One topic where panelists from across the industry seemed leery to engage with was the idea of actually lowering insulin list prices, which could lead to lower revenues across the supply chain.
Three drugmakers dominate the global market for insulin – Eli Lilly, Sanofi and Novo Nordisk – and the trio regularly raise the list price for their insulin products. Patient advocates argue that the current rebate system cloaks the ways that members of the insulin industry extract profits from continual price increases, while passing the buck to patients.
“We keep going back to the issue of rebates, but what’s interesting is we have competition in the market between three insulins and there’s still stepwise rises in pricing,” Aaron Kowalski, the president and CEO of nonprofit diabetes research and advocacy group JDRF.
“If there were true market economics here, we would see low list prices for diabetes.

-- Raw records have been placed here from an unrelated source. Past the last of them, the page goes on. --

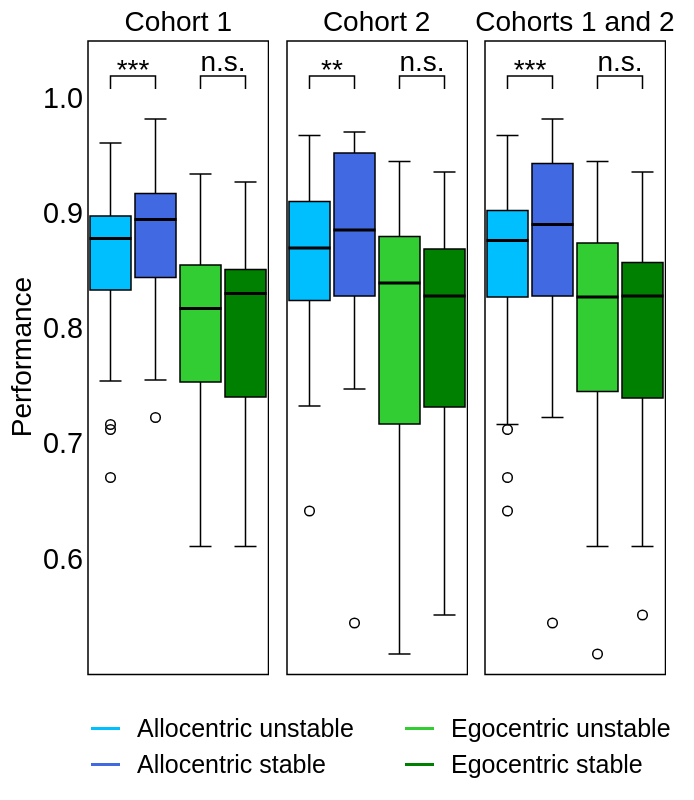
<!DOCTYPE html>
<html lang="en">
<head>
<meta charset="utf-8">
<title>Performance by cohort</title>
<style>
:root {
  --ink: #000;
  --paper: #fff;
  --allo-unstable: #00bfff;
  --allo-stable: #4169e1;
  --ego-unstable: #32cd32;
  --ego-stable: #008000;
}
* { box-sizing: border-box; margin: 0; padding: 0; }
html, body { width: 694px; height: 800px; overflow: hidden; background: var(--paper); }
body { color: var(--ink); font-family: "Liberation Sans", Arial, sans-serif; font-size: 28px; }
.figure { width: 694px; height: 800px; }
.chart { display: grid; grid-template-columns: 40px 43px 1fr; height: 676px; }
.axis-title { position: relative; }
.axis-title span {
  position: absolute; left: 22px; top: 357px; line-height: 32px; white-space: nowrap;
  transform: translate(-50%, -50%) rotate(-90deg);
}
.ticks { list-style: none; padding-top: 40.5px; display: flex; flex-direction: column; align-items: flex-end; font-size: 28.8px; }
.ticks li { height: 115.3px; line-height: 115.3px; }
.panels { display: grid; grid-template-columns: repeat(3, 182px); column-gap: 16.3px; padding-left: 4.3px; }
.panel h2 {
  height: 40px; line-height: 44px; font-size: 28px; font-weight: 400;
  display: flex; justify-content: center; white-space: nowrap;
}
.panel svg { display: block; width: 182px; height: 636px; }
.frame, .bracket, .whisker { fill: none; stroke: var(--ink); stroke-width: 1.5; }
.box { stroke: var(--ink); stroke-width: 1.5; }
.median { stroke: var(--ink); stroke-width: 3.2; }
.sig { font-size: 28px; text-anchor: middle; fill: var(--ink); }
.au { fill: var(--allo-unstable); }
.as { fill: var(--allo-stable); }
.eu { fill: var(--ego-unstable); }
.es { fill: var(--ego-stable); }
.legend {
  list-style: none; display: grid; grid-template-columns: 314px 280px; grid-auto-rows: 35.5px;
  padding: 35px 0 0 91px; font-size: 25px;
}
.legend li { display: flex; align-items: center; gap: 17px; white-space: nowrap; }
.key { width: 29px; height: 3px; background: var(--key); }
</style>
</head>
<body>
<svg width="0" height="0" style="position:absolute" aria-hidden="true">
  <defs>
    <circle id="outlier" r="4.8" fill="none" stroke="#000" stroke-width="1.5"/>
    <g id="panel-base">
      <rect class="frame" x="0" y="41" width="180.5" height="633.5"/>
      <path class="bracket" d="M22.5 89V76H67.5V89M112.5 89V76H157.5V89"/>
      <text class="sig" x="135" y="71">n.s.</text>
    </g>
  </defs>
</svg>
<main class="figure">
  <section class="chart">
    <div class="axis-title"><span>Performance</span></div>
    <ul class="ticks"><li>1.0</li><li>0.9</li><li>0.8</li><li>0.7</li><li>0.6</li></ul>
    <div class="panels">
      <article class="panel">
        <h2>Cohort 1</h2>
        <svg viewBox="-1 40 182 636" role="img" aria-label="Box plots for cohort 1">
          <use href="#panel-base"/>
          <text class="sig" x="45" y="79">***</text>
          <g transform="translate(22.5 0)">
            <path class="whisker" d="M-11 143H11M0 143V381M-11 381H11"/>
            <rect class="box au" x="-20.5" y="216" width="41" height="74"/>
            <path class="median" d="M-21 238.5H21"/>
            <use href="#outlier" y="424.5"/><use href="#outlier" y="429.5"/><use href="#outlier" y="477.5"/>
          </g>
          <g transform="translate(67.5 0)">
            <path class="whisker" d="M-11 119H11M0 119V380M-11 380H11"/>
            <rect class="box as" x="-20.5" y="193.5" width="41" height="84"/>
            <path class="median" d="M-21 219.5H21"/>
            <use href="#outlier" y="417.5"/>
          </g>
          <g transform="translate(112.5 0)">
            <path class="whisker" d="M-11 174H11M0 174V546.5M-11 546.5H11"/>
            <rect class="box eu" x="-20.5" y="265" width="41" height="117"/>
            <path class="median" d="M-21 308.5H21"/>
          </g>
          <g transform="translate(157.5 0)">
            <path class="whisker" d="M-11 182H11M0 182V546.5M-11 546.5H11"/>
            <rect class="box es" x="-20.5" y="269.5" width="41" height="127.5"/>
            <path class="median" d="M-21 293.5H21"/>
          </g>
        </svg>
      </article>
      <article class="panel">
        <h2>Cohort 2</h2>
        <svg viewBox="-1 40 182 636" role="img" aria-label="Box plots for cohort 2">
          <use href="#panel-base"/>
          <text class="sig" x="45" y="79">**</text>
          <g transform="translate(22.5 0)">
            <path class="whisker" d="M-11 135.5H11M0 135.5V406M-11 406H11"/>
            <rect class="box au" x="-20.5" y="201.5" width="41" height="99"/>
            <path class="median" d="M-21 248H21"/>
            <use href="#outlier" y="511"/>
          </g>
          <g transform="translate(67.5 0)">
            <path class="whisker" d="M-11 132H11M0 132V389M-11 389H11"/>
            <rect class="box as" x="-20.5" y="153" width="41" height="143"/>
            <path class="median" d="M-21 230H21"/>
            <use href="#outlier" y="623"/>
          </g>
          <g transform="translate(112.5 0)">
            <path class="whisker" d="M-11 161.5H11M0 161.5V654M-11 654H11"/>
            <rect class="box eu" x="-20.5" y="236.5" width="41" height="187.5"/>
            <path class="median" d="M-21 283H21"/>
          </g>
          <g transform="translate(157.5 0)">
            <path class="whisker" d="M-11 172H11M0 172V615M-11 615H11"/>
            <rect class="box es" x="-20.5" y="249" width="41" height="158"/>
            <path class="median" d="M-21 296H21"/>
          </g>
        </svg>
      </article>
      <article class="panel">
        <h2>Cohorts 1 and 2</h2>
        <svg viewBox="-1 40 182 636" role="img" aria-label="Box plots for cohorts 1 and 2">
          <use href="#panel-base"/>
          <text class="sig" x="45" y="79">***</text>
          <g transform="translate(22.5 0)">
            <path class="whisker" d="M-11 135.5H11M0 135.5V424.5M-11 424.5H11"/>
            <rect class="box au" x="-20.5" y="210.5" width="41" height="86.5"/>
            <path class="median" d="M-21 240.5H21"/>
            <use href="#outlier" y="429.5"/><use href="#outlier" y="477.5"/><use href="#outlier" y="511"/>
          </g>
          <g transform="translate(67.5 0)">
            <path class="whisker" d="M-11 119H11M0 119V417.5M-11 417.5H11"/>
            <rect class="box as" x="-20.5" y="163.5" width="41" height="132.5"/>
            <path class="median" d="M-21 224.5H21"/>
            <use href="#outlier" y="623"/>
          </g>
          <g transform="translate(112.5 0)">
            <path class="whisker" d="M-11 161.5H11M0 161.5V546.5M-11 546.5H11"/>
            <rect class="box eu" x="-20.5" y="243" width="41" height="148.5"/>
            <path class="median" d="M-21 297H21"/>
            <use href="#outlier" y="654"/>
          </g>
          <g transform="translate(157.5 0)">
            <path class="whisker" d="M-11 172H11M0 172V546.5M-11 546.5H11"/>
            <rect class="box es" x="-20.5" y="262.5" width="41" height="135.5"/>
            <path class="median" d="M-21 296H21"/>
            <use href="#outlier" y="615"/>
          </g>
        </svg>
      </article>
    </div>
  </section>
  <ul class="legend">
    <li><span class="key" style="--key:var(--allo-unstable)"></span>Allocentric unstable</li>
    <li><span class="key" style="--key:var(--ego-unstable)"></span>Egocentric unstable</li>
    <li><span class="key" style="--key:var(--allo-stable)"></span>Allocentric stable</li>
    <li><span class="key" style="--key:var(--ego-stable)"></span>Egocentric stable</li>
  </ul>
</main>
</body>
</html>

I’m not a trained economist, but I know that if you have three relatively similar products in the market, prices don’t normally go up, they go down.”
Here are some of the statistics around insulin pricing in the U.S.
Between 2012 and 2016, average insulin spending for patients with Type 1 diabetes nearly doubled from $2,864 to $5,705 and a recent clinical study published in JAMA Internal Medicine found that 30 percent of patients ration their insulin.
The human cost behind those numbers is striking.
In 2017, a 26-year-old Minneapolis man named Alec Smith was found dead in his apartment from diabetic ketoacidosis, less than a month after the insurance coverage he received from his mother lapsed. Without employer-sponsored insurance, Smith was forced to ration his insulin supply because of the high cost of his medication, eventually leading to his death.
These stories have led to patient advocates to call for a wholescale revamp of how insulin is priced and offered to individuals with diabetes.
“There is a completely broken system with these rebates, the conflict on interest at the health plan and the PBM level is out of control and it’s probably going to take an act of Congress to stop it,” said George Huntley, the director of the National Diabetes Volunteer Leadership Council and a former chair of the ADA, in an interview after the panel.
Alongside the possibility of federal action, individual states are making their own moves. Earlier this month, Colorado became the first state to pass a law capping out-of-pocket costs for insulin for insured patients at $100 a month.
Last month, the attorney general of Kentucky sued the three major insulin manufacturers for violating the state’s consumer protection law.
The ADA published a white paper last year in Diabetes Care which outlined routes to improve access and affordability of insulin. The study found that manufacturer rebates are often not directly passed to diabetes patients and recommended point-of-sale discounts as a one answer.
Additionally, the researchers wrote that “the current payment system should rely less on rebates, discounts, and fees based on list price.”
One of article’s main points was that the complex network of manufacturers, wholesalers, PBMs, pharmacies, health plans and employers creates a system that feeds upon itself and where no agreed-upon price for any insulin formulation exists.
“Everybody’s on this carousel and its spinning so fast that nobody can get off. If they step off they’re going to fall and skin their knee,” Huntley said. “The only way to stop it is stop the whole thing once and let everybody get off.”
Picture: z_wei, Getty Images